Return each line of the entries that mentions the word "fragColor".
*** RECORDS PROVIDED
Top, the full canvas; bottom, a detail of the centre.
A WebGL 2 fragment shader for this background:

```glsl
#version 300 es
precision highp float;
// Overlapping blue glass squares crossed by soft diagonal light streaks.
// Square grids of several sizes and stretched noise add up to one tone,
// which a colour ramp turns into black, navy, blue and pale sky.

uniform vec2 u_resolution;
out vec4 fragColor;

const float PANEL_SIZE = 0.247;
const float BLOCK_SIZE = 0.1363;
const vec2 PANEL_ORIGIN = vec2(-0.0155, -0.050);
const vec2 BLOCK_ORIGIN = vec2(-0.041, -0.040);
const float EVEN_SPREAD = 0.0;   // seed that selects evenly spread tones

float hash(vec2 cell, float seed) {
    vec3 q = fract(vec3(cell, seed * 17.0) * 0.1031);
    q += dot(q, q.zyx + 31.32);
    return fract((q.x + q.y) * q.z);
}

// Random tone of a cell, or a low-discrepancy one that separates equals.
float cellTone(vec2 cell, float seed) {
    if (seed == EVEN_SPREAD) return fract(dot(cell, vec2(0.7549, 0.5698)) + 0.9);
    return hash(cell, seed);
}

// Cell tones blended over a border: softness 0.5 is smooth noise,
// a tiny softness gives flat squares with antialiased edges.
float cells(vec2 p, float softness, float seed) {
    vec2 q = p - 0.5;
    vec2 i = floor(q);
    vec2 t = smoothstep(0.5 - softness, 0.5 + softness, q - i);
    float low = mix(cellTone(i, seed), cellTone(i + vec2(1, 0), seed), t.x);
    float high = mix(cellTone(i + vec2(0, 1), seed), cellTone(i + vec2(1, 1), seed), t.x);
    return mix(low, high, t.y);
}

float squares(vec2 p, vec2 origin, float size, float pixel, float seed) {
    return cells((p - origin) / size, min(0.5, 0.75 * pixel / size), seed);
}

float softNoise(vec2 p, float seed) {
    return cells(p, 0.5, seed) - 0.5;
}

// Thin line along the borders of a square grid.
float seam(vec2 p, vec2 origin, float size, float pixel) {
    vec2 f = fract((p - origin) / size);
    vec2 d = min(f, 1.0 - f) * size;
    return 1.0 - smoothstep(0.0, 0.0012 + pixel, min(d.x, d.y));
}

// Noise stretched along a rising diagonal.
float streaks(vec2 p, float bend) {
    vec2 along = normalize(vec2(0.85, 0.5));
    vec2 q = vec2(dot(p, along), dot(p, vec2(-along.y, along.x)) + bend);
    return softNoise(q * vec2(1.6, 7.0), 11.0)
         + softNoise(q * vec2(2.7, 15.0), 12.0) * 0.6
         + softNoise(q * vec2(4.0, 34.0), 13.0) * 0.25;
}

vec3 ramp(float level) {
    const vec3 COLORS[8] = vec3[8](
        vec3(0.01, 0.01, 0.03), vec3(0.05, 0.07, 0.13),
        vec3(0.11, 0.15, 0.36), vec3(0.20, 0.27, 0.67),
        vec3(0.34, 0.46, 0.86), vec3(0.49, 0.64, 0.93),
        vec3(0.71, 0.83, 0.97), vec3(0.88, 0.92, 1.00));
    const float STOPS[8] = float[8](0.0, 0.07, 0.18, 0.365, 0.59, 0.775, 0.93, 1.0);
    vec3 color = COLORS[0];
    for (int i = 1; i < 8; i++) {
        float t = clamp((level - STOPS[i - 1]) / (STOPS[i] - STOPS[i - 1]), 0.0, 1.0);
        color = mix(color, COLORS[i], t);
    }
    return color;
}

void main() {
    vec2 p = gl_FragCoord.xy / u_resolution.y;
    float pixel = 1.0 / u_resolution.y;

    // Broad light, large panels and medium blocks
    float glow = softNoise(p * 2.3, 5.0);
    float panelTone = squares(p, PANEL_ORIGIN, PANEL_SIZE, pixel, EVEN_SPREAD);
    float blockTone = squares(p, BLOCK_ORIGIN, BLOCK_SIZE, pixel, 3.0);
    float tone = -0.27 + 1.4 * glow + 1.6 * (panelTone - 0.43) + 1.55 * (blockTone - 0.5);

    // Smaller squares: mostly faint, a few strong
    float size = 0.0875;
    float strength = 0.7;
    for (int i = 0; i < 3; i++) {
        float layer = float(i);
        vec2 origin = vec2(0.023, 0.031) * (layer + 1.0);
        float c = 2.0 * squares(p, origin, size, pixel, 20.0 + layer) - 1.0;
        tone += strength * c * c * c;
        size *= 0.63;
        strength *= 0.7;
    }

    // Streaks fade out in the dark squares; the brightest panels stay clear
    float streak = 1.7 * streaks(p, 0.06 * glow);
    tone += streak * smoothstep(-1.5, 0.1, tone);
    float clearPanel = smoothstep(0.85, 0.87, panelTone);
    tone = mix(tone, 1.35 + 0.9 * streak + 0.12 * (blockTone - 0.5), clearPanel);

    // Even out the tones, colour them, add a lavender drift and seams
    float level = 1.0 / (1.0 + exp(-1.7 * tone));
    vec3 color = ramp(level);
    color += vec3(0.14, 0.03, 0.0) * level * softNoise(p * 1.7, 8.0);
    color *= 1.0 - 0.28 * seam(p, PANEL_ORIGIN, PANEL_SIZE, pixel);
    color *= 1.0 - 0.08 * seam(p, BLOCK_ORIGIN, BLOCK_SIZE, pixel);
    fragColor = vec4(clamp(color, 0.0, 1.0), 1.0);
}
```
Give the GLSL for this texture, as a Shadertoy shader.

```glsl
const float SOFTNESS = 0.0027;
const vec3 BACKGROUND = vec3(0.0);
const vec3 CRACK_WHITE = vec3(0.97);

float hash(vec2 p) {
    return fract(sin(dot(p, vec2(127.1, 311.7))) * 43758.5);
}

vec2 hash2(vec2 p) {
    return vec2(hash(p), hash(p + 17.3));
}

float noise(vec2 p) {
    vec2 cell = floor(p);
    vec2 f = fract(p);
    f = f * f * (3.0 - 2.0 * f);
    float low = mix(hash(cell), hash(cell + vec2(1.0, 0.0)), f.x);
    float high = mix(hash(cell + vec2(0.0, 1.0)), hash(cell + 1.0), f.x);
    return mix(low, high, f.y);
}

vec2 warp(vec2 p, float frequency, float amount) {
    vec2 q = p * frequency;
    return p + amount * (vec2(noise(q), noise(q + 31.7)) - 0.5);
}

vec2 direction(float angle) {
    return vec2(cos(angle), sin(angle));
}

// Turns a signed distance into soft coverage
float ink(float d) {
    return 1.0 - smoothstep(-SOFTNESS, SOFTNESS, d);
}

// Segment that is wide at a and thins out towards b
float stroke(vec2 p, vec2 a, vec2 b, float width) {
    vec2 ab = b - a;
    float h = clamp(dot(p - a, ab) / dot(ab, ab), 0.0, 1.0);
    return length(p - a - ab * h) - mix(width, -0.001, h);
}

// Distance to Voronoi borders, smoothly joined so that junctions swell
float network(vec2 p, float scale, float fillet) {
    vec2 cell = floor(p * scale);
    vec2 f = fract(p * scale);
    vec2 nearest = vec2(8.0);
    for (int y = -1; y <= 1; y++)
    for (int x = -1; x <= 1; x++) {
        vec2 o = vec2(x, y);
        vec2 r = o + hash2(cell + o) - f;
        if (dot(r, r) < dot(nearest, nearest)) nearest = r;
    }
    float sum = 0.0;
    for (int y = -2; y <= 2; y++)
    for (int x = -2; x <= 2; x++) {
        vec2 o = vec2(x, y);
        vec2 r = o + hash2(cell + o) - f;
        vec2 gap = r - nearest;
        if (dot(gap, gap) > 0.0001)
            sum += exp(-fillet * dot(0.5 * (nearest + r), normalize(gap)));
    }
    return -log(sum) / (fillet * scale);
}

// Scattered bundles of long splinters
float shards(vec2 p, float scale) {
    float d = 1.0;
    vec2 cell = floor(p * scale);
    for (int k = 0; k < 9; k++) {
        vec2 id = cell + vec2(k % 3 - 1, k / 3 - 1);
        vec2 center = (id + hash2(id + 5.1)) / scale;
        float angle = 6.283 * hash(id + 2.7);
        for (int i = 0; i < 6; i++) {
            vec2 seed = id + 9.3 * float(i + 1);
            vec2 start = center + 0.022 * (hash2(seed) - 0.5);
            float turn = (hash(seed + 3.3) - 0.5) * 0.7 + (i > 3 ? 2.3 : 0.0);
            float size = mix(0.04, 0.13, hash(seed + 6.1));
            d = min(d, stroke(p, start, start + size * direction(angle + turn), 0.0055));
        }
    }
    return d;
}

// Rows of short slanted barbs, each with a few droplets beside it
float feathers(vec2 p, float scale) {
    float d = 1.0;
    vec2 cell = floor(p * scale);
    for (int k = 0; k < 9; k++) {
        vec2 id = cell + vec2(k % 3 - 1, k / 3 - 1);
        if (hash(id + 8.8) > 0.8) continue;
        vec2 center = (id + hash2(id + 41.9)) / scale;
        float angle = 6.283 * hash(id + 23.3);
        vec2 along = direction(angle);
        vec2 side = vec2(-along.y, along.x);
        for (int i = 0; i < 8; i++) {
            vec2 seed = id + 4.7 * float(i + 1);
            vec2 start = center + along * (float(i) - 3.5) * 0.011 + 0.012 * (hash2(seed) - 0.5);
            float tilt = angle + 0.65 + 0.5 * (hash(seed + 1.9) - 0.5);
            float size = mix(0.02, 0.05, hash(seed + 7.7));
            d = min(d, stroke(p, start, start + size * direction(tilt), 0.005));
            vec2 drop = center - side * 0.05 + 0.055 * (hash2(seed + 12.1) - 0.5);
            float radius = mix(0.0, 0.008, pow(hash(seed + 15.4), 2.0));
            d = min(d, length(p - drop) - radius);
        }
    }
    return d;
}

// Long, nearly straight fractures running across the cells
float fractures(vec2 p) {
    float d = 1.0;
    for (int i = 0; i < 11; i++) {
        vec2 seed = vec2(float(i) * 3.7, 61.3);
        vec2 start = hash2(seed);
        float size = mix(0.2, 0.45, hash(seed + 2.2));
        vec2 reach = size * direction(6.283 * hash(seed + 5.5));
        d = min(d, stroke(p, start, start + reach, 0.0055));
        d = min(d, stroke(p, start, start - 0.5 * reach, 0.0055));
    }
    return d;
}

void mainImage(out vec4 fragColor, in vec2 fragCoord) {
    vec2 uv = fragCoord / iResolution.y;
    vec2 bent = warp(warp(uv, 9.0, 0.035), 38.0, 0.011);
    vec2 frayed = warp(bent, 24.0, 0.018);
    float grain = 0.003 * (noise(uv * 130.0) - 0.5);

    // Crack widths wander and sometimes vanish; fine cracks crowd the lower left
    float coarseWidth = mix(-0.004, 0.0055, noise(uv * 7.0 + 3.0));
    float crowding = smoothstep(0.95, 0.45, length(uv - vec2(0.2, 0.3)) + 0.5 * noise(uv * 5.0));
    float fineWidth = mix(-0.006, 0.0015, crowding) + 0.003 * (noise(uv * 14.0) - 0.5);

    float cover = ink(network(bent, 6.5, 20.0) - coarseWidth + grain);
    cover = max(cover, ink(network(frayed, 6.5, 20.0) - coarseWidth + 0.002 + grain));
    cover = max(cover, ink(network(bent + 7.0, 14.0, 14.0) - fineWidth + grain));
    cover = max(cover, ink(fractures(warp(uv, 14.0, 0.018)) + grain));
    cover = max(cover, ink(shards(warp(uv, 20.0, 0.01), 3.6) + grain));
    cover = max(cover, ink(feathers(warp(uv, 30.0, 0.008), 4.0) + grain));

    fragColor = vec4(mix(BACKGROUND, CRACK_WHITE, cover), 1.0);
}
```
******
ANSWER SECTION:
out vec4 fragColor;
    fragColor = vec4(clamp(color, 0.0, 1.0), 1.0);
void mainImage(out vec4 fragColor, in vec2 fragCoord) {
    fragColor = vec4(mix(BACKGROUND, CRACK_WHITE, cover), 1.0);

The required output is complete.